However, the two Border Patrol agents who were sentenced to 11 and 12 years respectively for shooting at and wounding a fleeing suspect who was smuggling 743 pounds of marijuana over the boarder, is unbelievable. Their sin mainly was covering it up but to do so made sense to me as this guy was not hurt. Who would not have made the same decision? But, the justice system for these two went South. The prosectutor and Judge seem to have had their brains bottled in formaldehyde as they really are at fault. Us common people think that the issue in courts is justice. Well, I don't tthink so.

It would be interesting to hear the judges explanation. Any farmer from North Carolina with one eye and half sense would know this is stupid. A criminal suddenly is the good guy and these guys are rotting in jail.

At least people are taking notice. I doubt the Prez but Diane Feinstein after reading the transcripts came out of the ether and fired off a letter to the President. Under any sort of hearing, this whole thing is idiocy. Two Border Patrol agents trying to do their jobs are in jail and a dope dealer is suiing the government and get this, while he had immunity from the prosecutor, he smuggles into the States another 753 pounds of pot. Got to love it. But, the agents don't love it as they are in prison with the very people they put their.

What is amazign to me is that common sense seems to be nowhere in sight. And, also, with the attention of those like Feinstein and even John Cornyn, a Republican from Texas, plus Alabama Senator Jeff Sessions, still these two guys are in jail. When there's no response from the White House, what do these concerned Senators do? If the "Agents" were named Scooter or some such name, maybe they could get attention.

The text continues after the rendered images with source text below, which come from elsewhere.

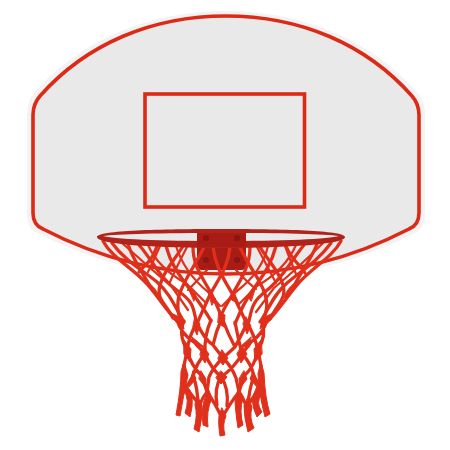
<!DOCTYPE html>
<html lang="en">
<head>
<meta charset="utf-8">
<title>Basketball hoop</title>
<style>
:root {
  --paper: #ffffff;
  --board-edge: #f3f3f4;
  --board: #e9e9e9;
  --line: #dc2a17;
  --net: #e0301c;
  --rim: #b0221a;
  --bracket: #a81c15;
  --bolt: #8a1510;
}
html, body { margin: 0; background: var(--paper); overflow: hidden; }
svg { display: block; width: 450px; height: 450px; }
.edge { fill: var(--board-edge); }
.panel { fill: var(--board); stroke: var(--line); stroke-width: 3.6; stroke-linejoin: round; }
.target { fill: none; stroke: var(--line); stroke-width: 3.6; }
.bracket { fill: var(--bracket); }
.bolt { fill: var(--bolt); }
.rim { fill: var(--rim); fill-rule: evenodd; }
.net { fill: none; stroke: var(--net); stroke-linecap: round; stroke-linejoin: round; }
.fine { stroke-width: 2.2; }
.cord { stroke-width: 3.3; }
.heavy { fill: var(--net); stroke-width: 1; }
</style>
</head>
<body>
<svg viewBox="0 0 450 450" role="img" aria-label="Basketball backboard with a red rim and net">
  <g id="backboard">
    <path class="edge" d="M27 114Q27 101 35 92C82 39 150 11 226 11S370 39 417 92Q425 101 425 114V215Q425 229 413 234C358 262 293 279 226 279S95 262 39 234Q27 229 27 215Z"/>
    <path class="panel" d="M33 115Q33 104 40 96C86 44 152 16 226 16S366 44 412 96Q419 104 419 115V213Q419 225 409 229C355 257 292 274 226 274S97 257 43 229Q33 225 33 213Z"/>
    <rect class="target" x="145" y="94" width="159.500" height="113"/>
  </g>

  <g id="bracket">
    <path class="bracket" d="M197 232H246V265Q246 270 241 270H202Q197 270 197 265Z"/>
    <g class="bolt">
      <circle cx="206" cy="239" r="4"/><circle cx="237" cy="239" r="4"/>
      <circle cx="206" cy="260" r="3"/><circle cx="237" cy="260" r="3"/>
    </g>
  </g>

  <g id="net-back" class="net fine">
    <path d="M122 243Q150 268 172 287L188 310M148 245Q158 268 187 284L206 303M176 246Q184 272 208 292L220 306M268 246Q262 272 237 291L222 306M296 245Q285 270 257 286L239 304M323 243Q298 268 274 288L256 312"/>
    <path d="M160 246Q153 262 148 272M187 247Q176 268 170 282M207 270Q196 282 188 290M236 270Q247 282 256 289M257 247Q268 268 276 283M285 246Q291 262 296 274"/>
  </g>

  <g id="net-upper" class="net cord">
    <path d="M103 241C112 258 133 268 147 284S164 308 177 321"/>
    <path d="M112 243C126 262 144 271 157 282S176 309 184 322"/>
    <path d="M128 244C132 258 141 270 150 286"/>
    <path d="M139 245C151 258 160 279 178 291S193 311 197 324"/>
    <path d="M157 246C152 262 145 264 139 272"/>
    <path d="M166 246C172 268 182 278 191 291S205 310 211 321"/>
    <path d="M183 246C174 261 164 270 160 285S166 303 173 318"/>
    <path d="M193 247C193 268 204 279 212 295S219 312 223 319"/>
    <path d="M204 247C194 268 183 281 179 296S181 316 180 326"/>
    <path d="M213 247C216 270 226 282 234 297L247 324"/>
    <path d="M230 247C228 270 215 283 208 299S200 316 197 324"/>
    <path d="M240 247C249 268 260 278 265 294S263 314 264 325"/>
    <path d="M250 247C250 268 239 282 232 295S222 310 220 320"/>
    <path d="M260 247C269 262 279 271 283 285S277 304 270 319"/>
    <path d="M276 246C271 266 261 278 252 291S240 312 235 324"/>
    <path d="M286 246C292 261 300 264 305 273"/>
    <path d="M304 245C293 258 283 278 266 291S252 313 248 324"/>
    <path d="M317 244C312 258 302 270 294 286"/>
    <path d="M331 243C317 262 301 271 287 283S269 309 260 322"/>
    <path d="M341 241C332 258 311 268 297 285S280 308 267 322"/>
  </g>

  <g id="net-lower" class="net cord">
    <path d="M177 320Q181 334 194 342L205 354M184 321Q178 334 187 350L184 366M197 323Q190 333 187 350M197 323Q204 339 213 345L223 358M211 320Q204 336 205 354M222 318Q216 331 213 345M222 318Q228 334 235 347M235 322Q238 338 242 354M247 323Q240 338 235 347L223 358M247 323Q254 334 258 350M267 320Q263 334 251 342L242 354M262 322Q267 335 258 350L261 366"/>
    <path d="M187 350Q191 366 202 376L207 392M205 354Q197 362 193 376L184 391M205 354Q211 368 221 377M223 358Q214 366 209 377L207 392M223 358Q232 367 236 378L239 392M242 354Q234 368 221 377M242 354Q251 363 254 376L262 391M258 350Q255 366 244 376L239 392"/>
    <path d="M184 366Q181 380 187 389L198 403M193 376Q198 388 198 407M221 377Q214 388 217 405M221 377Q229 388 227 406M207 392Q199 401 198 416M207 392Q215 403 222 418M239 392Q230 403 222 418M239 392Q247 402 247 416M254 376Q249 389 248 406M261 366Q264 380 257 392L248 405"/>
  </g>

  <g id="cord-knots" class="net heavy">
    <path d="M146 281Q156 287 160 298L154 294ZM171 313Q183 317 184 329L176 322ZM195 317L200 324 197 335 193 327ZM219 313L225 315 224 327 218 323ZM246 317L251 326 247 334 243 324ZM273 313Q261 317 260 329L268 322ZM298 281Q287 287 284 298L290 294ZM188 287L196 295 194 301ZM208 291L216 299 212 305ZM234 292L239 304 230 299ZM256 286L248 297 251 301Z"/>
    <path d="M184 340L191 349 190 362 184 354ZM203 346L209 354 205 363 200 355ZM222 350L228 358 223 365 218 359ZM242 346L247 354 241 363 237 354ZM261 340L254 349 255 362 262 354ZM192 337L204 347 197 347ZM251 337L240 347 249 347Z"/>
    <path d="M201 371L206 379 206 388 199 379ZM221 371L227 377 221 384 216 378ZM244 371L247 379 240 388 239 379ZM193 371L196 379 189 387ZM253 371L250 379 257 387Z"/>
  </g>

  <g id="loose-ends" class="net heavy">
    <path d="M184 362L188 375Q183 398 180 416L176 415Q181 388 181 372Z"/>
    <path d="M187 386Q196 395 190 417L185 413Q190 399 184 391Z"/>
    <path d="M197 395L202 406Q202 421 199 432L194 429Q198 415 195 405Z"/>
    <path d="M208 388L212 398Q206 411 208 427L203 425Q201 407 205 398Z"/>
    <path d="M222 408L226 416Q222 425 225 435L220 436Q218 423 219 416Z"/>
    <path d="M239 388L243 398Q239 411 243 425L238 428Q235 409 235 398Z"/>
    <path d="M248 397L252 407Q249 418 254 428L248 432Q244 417 244 406Z"/>
    <path d="M258 385L262 394Q255 402 262 412L257 417Q249 400 255 391Z"/>
    <path d="M261 362L264 373Q265 398 270 414L265 417Q259 394 258 374Z"/>
  </g>

  <path id="rim" class="rim" d="M97 237C97 231 150 229 221 229S345 231 345 237C345 244 290 248 221 248S97 244 97 237ZM103 236C112 239 160 241 221 241S330 239 339 236C326 234 280 233 221 233S116 234 103 236Z"/>
  <path id="bracket-front" class="bracket" d="M197 233H246V247H197Z"/>
  <g id="front-bolts" class="bolt"><circle cx="206" cy="238" r="3"/><circle cx="237" cy="238" r="3"/></g>
</svg>
</body>
</html>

Tuesday, October 02, 2007


I don't know what to say about this movie. Magnificent, disturbing, should be seen by every American. Mixed messages? What? I actually went to see it based on recommendation of the "girlfriends" or as we've recently been called, The Dysfunctional Six.

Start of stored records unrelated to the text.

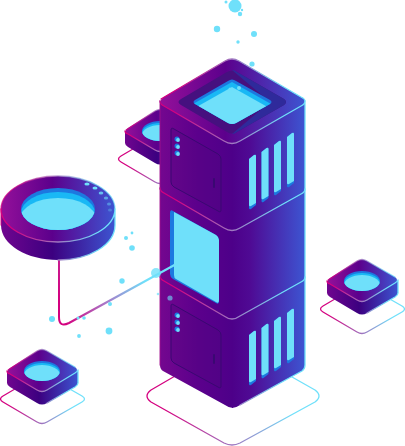
<!DOCTYPE html>
<html lang="en">
<head>
<meta charset="utf-8">
<title>Isometric server network</title>
<style>
:root{--magenta:#d4007f;--violet:#5c008c;--indigo:#3c0080;--royal:#3d55d2;--blue:#1c78e0;--sky:#19b8f5;--cyan:#6fe0fa;--shade:#46107f}
html,body{margin:0;background:#fff;overflow:hidden}
svg{display:block;width:405px;height:446px}
.from-magenta{stop-color:var(--magenta)}
.at-violet{stop-color:var(--violet)}
.at-indigo{stop-color:var(--indigo)}
.to-royal{stop-color:var(--royal)}
.to-cyan{stop-color:var(--cyan)}
.at-plum{stop-color:#94109a}
.glow{fill:var(--cyan)}
.sky{fill:var(--sky)}
.blue{fill:var(--blue)}
.edge{fill:none;stroke:url(#edge);stroke-width:1.3;stroke-linejoin:round;stroke-linecap:round}
.door{fill:#50067f;fill-opacity:.35;stroke:#3a0872;stroke-width:1}
</style>
</head>
<body>
<svg viewBox="0 0 405 446" role="img" aria-label="Isometric server tower linked to a round hub, with three small nodes">
<defs>
  <linearGradient id="edge"><stop class="from-magenta" offset=".1"/><stop class="to-cyan" offset=".85"/></linearGradient>
  <linearGradient id="top"><stop class="at-plum" offset="0"/><stop class="at-violet" offset=".45"/><stop class="to-royal" offset="1"/></linearGradient>
  <linearGradient id="left-face"><stop offset="0" stop-color="#74078f"/><stop class="at-violet" offset=".5"/><stop offset="1" stop-color="#4d0089"/></linearGradient>
  <linearGradient id="right-face"><stop offset="0" stop-color="#4d0089"/><stop offset=".25" stop-color="#4f0a94"/><stop class="to-royal" offset="1"/></linearGradient>
  <linearGradient id="body"><stop offset="0" stop-color="#70058f"/><stop class="at-indigo" offset=".45"/><stop class="to-royal" offset="1"/></linearGradient>
  <linearGradient id="cable" gradientUnits="userSpaceOnUse" x1="59" y1="300" x2="165" y2="270"><stop class="from-magenta" offset="0"/><stop offset=".4" stop-color="#a878c8"/><stop class="to-cyan" offset=".8"/></linearGradient>
  <clipPath id="hub-well"><ellipse cx="58" cy="209" rx="37" ry="21"/></clipPath>
  <clipPath id="node-well"><ellipse cx="362" cy="281" rx="18" ry="10"/></clipPath>
  <clipPath id="tower-well"><path d="M228 81Q232 78 236 81L270 100Q273 102 270 104L236 123Q232 125 228 123L195 104Q192 102 195 100Z"/></clipPath>

  <g id="node">
    <path class="edge" d="M323 306L357 286Q362 283 367 286L402 306Q407 309 402 312L367 332Q362 335 357 332L323 312Q318 309 323 306Z"/>
    <path fill="url(#body)" d="M327 281V293Q327 295 330 297L357 313Q362 316 367 313L395 297Q398 295 398 293V281Z"/>
    <path fill="url(#top)" d="M330 278L357 261Q362 258 367 261L395 277Q399 280 395 283L367 300Q362 303 357 300L330 284Q325 281 330 278Z"/>
    <path class="edge" d="M327 281Q327 283 330 284L357 300Q362 303 367 300L395 283Q398 281 398 280V293Q398 295 395 297L367 313"/>
    <path class="edge" stroke-opacity=".7" d="M328 280L357 261Q362 258 367 261L395 277"/>
    <ellipse class="blue" cx="362" cy="281" rx="18" ry="10"/>
    <g clip-path="url(#node-well)"><ellipse class="sky" cx="362" cy="283" rx="18" ry="10"/><ellipse class="glow" cx="362" cy="285" rx="18" ry="10"/></g>
  </g>

  <g id="door">
    <path class="door" d="M171 130Q171 127 174 129L218 154Q221 156 221 159V210Q221 213 218 211L174 187Q171 185 171 182Z"/>
    <path d="M214 179V187" stroke="#3a0872" stroke-width="2" stroke-linecap="round"/>
    <g class="blue"><circle cx="177" cy="139" r="2.5"/><circle cx="177" cy="146" r="2.5"/><circle cx="177" cy="153" r="2.5"/></g>
    <g class="glow"><circle cx="178" cy="140" r="1.9"/><circle cx="178" cy="147" r="1.9"/><circle cx="178" cy="154" r="1.9"/></g>
  </g>
  <g id="vent">
    <path class="blue" d="M249 159L254 155Q256 154 256 156V205L251 209Q249 210 249 208Z"/>
    <path class="glow" d="M249 159L254 155Q256 154 256 156V203L251 206Q249 207 249 205Z"/>
  </g>
  <g id="vents">
    <use href="#vent"/><use href="#vent" x="12.5" y="-7"/><use href="#vent" x="25" y="-14"/><use href="#vent" x="38" y="-22"/>
  </g>
</defs>

<g id="nodes">
  <use href="#node" x="-202" y="-150"/>
  <use href="#node"/>
  <use href="#node" x="-320" y="90"/>
</g>

<g id="tower">
  <path class="edge" d="M151 390L225 347Q232 343 239 347L315 390Q323 396 315 402L240 443Q232 447 224 443L151 402Q143 396 151 390Z"/>
  <path fill="url(#left-face)" d="M160 101V365Q160 369 163 371L225 405Q229 408 233 408V144Z"/>
  <path fill="url(#right-face)" d="M305 101V365Q305 369 302 371L240 405Q236 408 232 408V144Z"/>
  <path fill="url(#top)" d="M164 97L225 61Q232 57 239 61L301 97Q309 101 301 106L240 141Q232 146 224 141L164 106Q157 101 164 97Z"/>
  <g class="edge">
    <path d="M160 101Q160 104 164 106L224 141Q232 146 240 141L301 106Q305 104 305 101V365Q305 369 302 371L240 405"/>
    <path d="M161 99L225 61Q232 57 239 61L301 97Q305 99 305 101"/>
    <path d="M160 188Q160 191 164 193L224 228Q232 233 240 228L301 194Q305 192 305 189"/>
    <path d="M160 276Q160 279 164 281L224 316Q232 322 240 316L301 282Q305 280 305 277"/>
    <path d="M160 101V365" stroke="#a0108f" stroke-opacity=".7"/>
  </g>
  <path fill="var(--shade)" d="M181 99L227 72Q232 69 237 72L284 99Q288 102 284 105L237 132Q232 135 227 132L181 105Q176 102 181 99Z"/>
  <path fill="#2f2a9b" d="M232 70Q235 70 237 72L284 99Q288 102 284 105L237 132Q235 134 232 134L270 102Z"/>
  <g clip-path="url(#tower-well)">
    <path class="blue" d="M190 76H275V128H190Z"/>
    <path class="sky" d="M232 82L280 109L232 137L184 109Z"/>
    <path class="glow" d="M232 87L280 114L232 142L184 114Z"/>
  </g>
  <use href="#door"/>
  <use href="#door" y="176"/>
  <use href="#vents"/>
  <use href="#vents" y="176"/>
  <path class="blue" d="M170 213Q170 209 173 211L216 235Q219 237 219 240V301Q219 305 216 303L173 279Q170 277 170 274Z"/>
  <path class="glow" d="M174 212L216 235Q219 237 219 240V300Q219 304 216 302L176 279Q174 278 174 275Z"/>
</g>

<path id="link" fill="none" stroke="url(#cable)" stroke-width="2" stroke-linecap="round" d="M59 258V317Q59 328 69 323L189 257"/>

<g id="hub">
  <path fill="url(#body)" d="M1 209V225C1 245 27 260 58 260S115 245 115 225V209Z"/>
  <ellipse fill="url(#top)" cx="58" cy="209" rx="57" ry="33"/>
  <path class="edge" d="M1 209C1 227 27 242 58 242S115 227 115 209V225C115 245 89 260 58 260"/>
  <path class="edge" stroke-opacity=".7" d="M1 225V209C1 191 27 176 58 176S115 191 115 209"/>
  <ellipse class="blue" cx="58" cy="209" rx="37" ry="21"/>
  <g clip-path="url(#hub-well)"><ellipse class="sky" cx="58" cy="213" rx="37" ry="21"/><ellipse class="glow" cx="58" cy="219" rx="38" ry="21"/></g>
  <g class="glow">
    <ellipse cx="87" cy="184" rx="2.6" ry="1.6"/><ellipse cx="95" cy="188" rx="2.5" ry="1.6"/>
    <ellipse cx="101" cy="193" rx="2.3" ry="1.5" opacity=".8"/><ellipse cx="106" cy="198" rx="2.2" ry="1.5" opacity=".6"/>
    <ellipse cx="109" cy="204" rx="2" ry="1.5" opacity=".45"/><ellipse cx="110" cy="210" rx="2" ry="1.5" opacity=".3"/>
  </g>
</g>

<g id="particles" class="glow">
  <circle cx="235" cy="6" r="6.5"/><circle cx="226" cy="2" r="1.5"/><circle cx="240" cy="14" r="2.2"/><circle cx="242" cy="10" r="1.2"/>
  <circle cx="217" cy="29" r="3.2"/><circle cx="254" cy="34" r="3"/><circle cx="238" cy="42" r="1.7"/><circle cx="252" cy="64" r="2.6"/>
  <circle cx="230" cy="89" r="1.5"/><circle cx="239" cy="88" r="2"/>
  <circle cx="126" cy="238" r="2"/><circle cx="132" cy="233" r="1.4"/><circle cx="132" cy="248" r="2.8"/><circle cx="122" cy="281" r="2.7"/>
  <circle cx="156" cy="273" r="5" opacity=".8"/><circle cx="170" cy="298" r="2.6" opacity=".6"/><circle cx="158" cy="294" r="1.3" opacity=".7"/>
  <circle cx="110" cy="304" r="2"/><circle cx="52" cy="319" r="3"/><circle cx="78" cy="318" r="1.5"/><circle cx="84" cy="318" r="1.8"/>
  <circle cx="109" cy="331" r="3.4"/><circle cx="79" cy="336" r="1.9"/>
</g>
</svg>
</body>
</html>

Basically, it is the story of the anguish of parents. A missing son, AWOL (absent without leave). Just home from Iraq, what has happened? The father, a military type, himself, an investigator, CID (Criminal Investigative Division). He bleeds red, white and blue. The story is wrapped in crime, drugs, the Mexican mafia. However, it really is not about this. Charlize Theron is good as the local detective who battles all sorts of demons, this one is only one file on her desk or would be if it was not for Tommy Lee Jones, the Dad. He is relentless. Jones is "Call" in Lonesome Dove. Take no prisoners. Susan Sarandon is the Mom, somewhat of a cameo appearance but very, very good.

Underlying it all is the Iraq War. What have we done to America's clean cut kids. The story is disturbing because, as my friend said, it forces us to deal with questions that nobody is asking. One question: is it about class--when we talk about Iraq, the elephant in the room is "class." Only the lower middle class at best is fighting this war.


How different is he/she than vets of any age. The same. Yes and No. The combat veteran is just that; a warrior who has seen war. However, the young Iraqi soldier is different inasmuch as the world is different. In The Valley, there's a scene of the son calling home. He is sending pictures over the Internet; it is a media war.


The symbolism of the title is fascinating. The story of David and Goliah and as the movie deals with it--all about conquering one's fears. Fascinating how the movie makers decided on the particular title.

How can war not affect the warrior. The issue is how? Here we were thinking that we had the Iraqi vets covered: not like Vietnam; in the jungles one day, Detroit the next. No reentry. This movie conveys that we are not prepared for their homecoming: is this true? Or, does the plight of the vet simply convey a story of a movie Director who wants to make a statement about Iraq. And, he does. This a compelling story from every single direction. My suspicion is that it will be a critic's choice (and it should) but that the public at large, will basically ignore. It is too heavy and too, too close to the bone. Three parachutes.